§ Exercise
Would you filter the listing below so that only lines with the word "return" remain?

§ Exercise input
::::::::

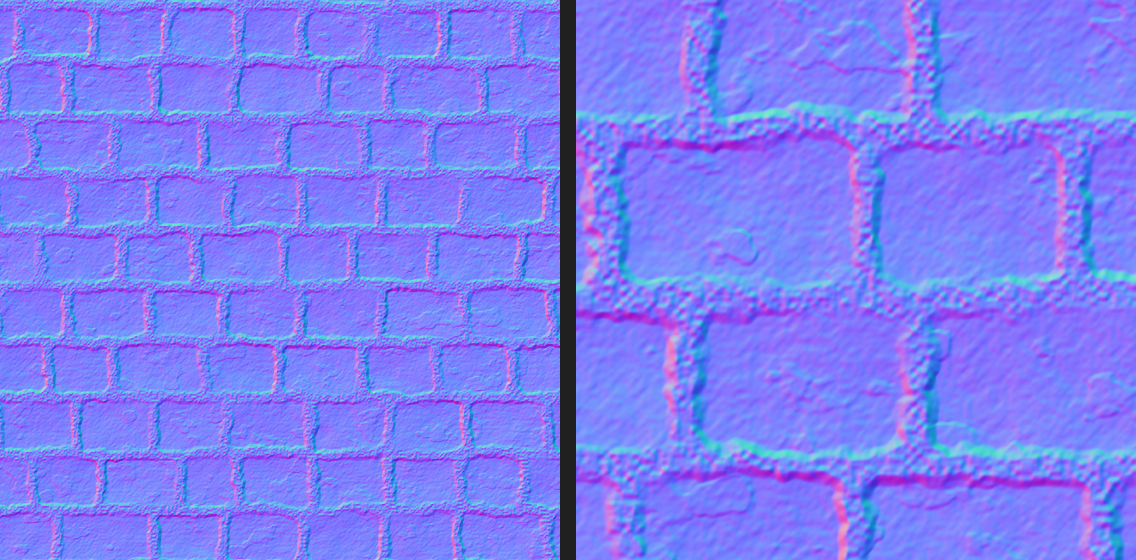
Left: the whole. Right: its middle third, enlarged.
Write a Shadertoy shader that draws this texture map.

```glsl
float hash(vec2 p) {
    return fract(sin(dot(p, vec2(127.1, 311.7))) * 43758.5453);
}

float noise(vec2 p) {
    vec2 i = floor(p), f = fract(p);
    f = f * f * f * (f * (f * 6.0 - 15.0) + 10.0);
    return mix(mix(hash(i), hash(i + vec2(1, 0)), f.x),
               mix(hash(i + vec2(0, 1)), hash(i + vec2(1, 1)), f.x), f.y);
}

float fbm(vec2 p) {
    float sum = 0.0, amp = 0.5;
    for (int i = 0; i < 4; i++) {
        sum += amp * noise(p);
        p = mat2(0.8, 0.6, -0.6, 0.8) * p * 2.03 + 17.3;
        amp *= 0.5;
    }
    return sum;
}

// Position of a vertical joint, in brick widths
float jointAt(float index, float row) {
    return index + 0.22 * (hash(vec2(index, row + 40.0)) - 0.5);
}

// Surface height; one unit is one course of bricks, y runs downward
float wallHeight(vec2 p) {
    // Uneven, hand-cut outlines
    vec2 warped = p
        + 0.09 * (vec2(noise(p * 1.9), noise(p * 1.9 + 31.0)) - 0.5)
        + 0.05 * (vec2(noise(p * 6.0 + 9.0), noise(p * 6.0 + 57.0)) - 0.5);

    // Staggered courses: seven bricks across, eight in the tighter ones
    float row = floor(warped.y);
    float count = mod(row, 8.0) < 0.5 ? 8.0 : 7.0;
    float width = 10.0 / count;
    float shift = mix(0.47, 0.9, mod(row, 2.0)) + 0.2 * (hash(vec2(row, 3.0)) - 0.5);
    float s = warped.x / width - shift;
    float column = floor(s);
    if (s < jointAt(column, row)) column -= 1.0;
    else if (s > jointAt(column + 1.0, row)) column += 1.0;
    float left = jointAt(column, row), right = jointAt(column + 1.0, row);
    vec2 brick = vec2(column, row);

    // Rounded box distance to the brick
    vec2 local = vec2((s - 0.5 * (left + right)) * width, fract(warped.y) - 0.5);
    vec2 halfSize = vec2(0.5 * (right - left) * width - 0.08,
                         0.435 - 0.025 * hash(brick + 5.0));
    float radius = 0.06 + 0.12 * hash(brick + 11.0);
    vec2 q = abs(local) - halfSize + radius;
    float d = length(max(q, 0.0)) + min(max(q.x, q.y), 0.0) - radius;
    d += 0.04 * (noise(p * 14.0) - 0.5);
    float face = smoothstep(0.035, -0.045, d);

    // Pillowed face with a slight individual tilt; some edges stand prouder
    vec2 tilt = vec2(hash(brick + 21.0), hash(brick + 33.0)) - 0.5;
    float h = 0.025 + 0.018 * noise(p * 2.3 + 61.0);
    h -= 0.12 * local.y * local.y + 0.015 * local.x * local.x;
    h += 0.07 * dot(tilt, local) + 0.035 * fbm(p * 2.6 + 7.0 * brick);

    // Fine diagonal grain, horizontal tooling and flaked patches
    h += 0.005 * noise(vec2((p.x + p.y) * 19.0, (p.x - p.y) * 9.0));
    h += 0.005 * hash(brick + 47.0) * noise(p * vec2(4.0, 24.0));
    h -= 0.011 * smoothstep(0.56, 0.66, fbm(p * vec2(2.6, 3.4) + 13.0 * brick));

    // Gritty mortar
    float mortar = 0.019 * noise(p * 29.0) + 0.012 * noise(p * 15.0 + 4.0) - 0.015;
    return mix(mortar, h, face) + 0.0035 * noise(p * 33.0 + 8.0);
}

void mainImage(out vec4 fragColor, in vec2 fragCoord) {
    vec2 uv = fragCoord / iResolution.xy;
    vec2 p = vec2(uv.x, 1.0 - uv.y) * 10.0 - vec2(0.0, 0.1);

    // Central differences give the slope
    vec2 e = vec2(0.01, 0.0);
    vec2 slope = vec2(wallHeight(p + e.xy) - wallHeight(p - e.xy),
                      wallHeight(p + e.yx) - wallHeight(p - e.yx)) / (2.0 * e.x);
    slope.x -= 0.3 * slope.y;

    // Encode the tangent-space normal
    vec3 normal = normalize(vec3(-slope, 1.0));
    fragColor = vec4(0.5 + 0.5 * normal - vec3(0.005, 0.0, 0.005), 1.0);
}
```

::::::::

§ Written solution
    return fract(sin(dot(p, vec2(127.1, 311.7))) * 43758.5453);
    return mix(mix(hash(i), hash(i + vec2(1, 0)), f.x),
    return sum;
    return index + 0.22 * (hash(vec2(index, row + 40.0)) - 0.5);
    return mix(mortar, h, face) + 0.0035 * noise(p * 33.0 + 8.0);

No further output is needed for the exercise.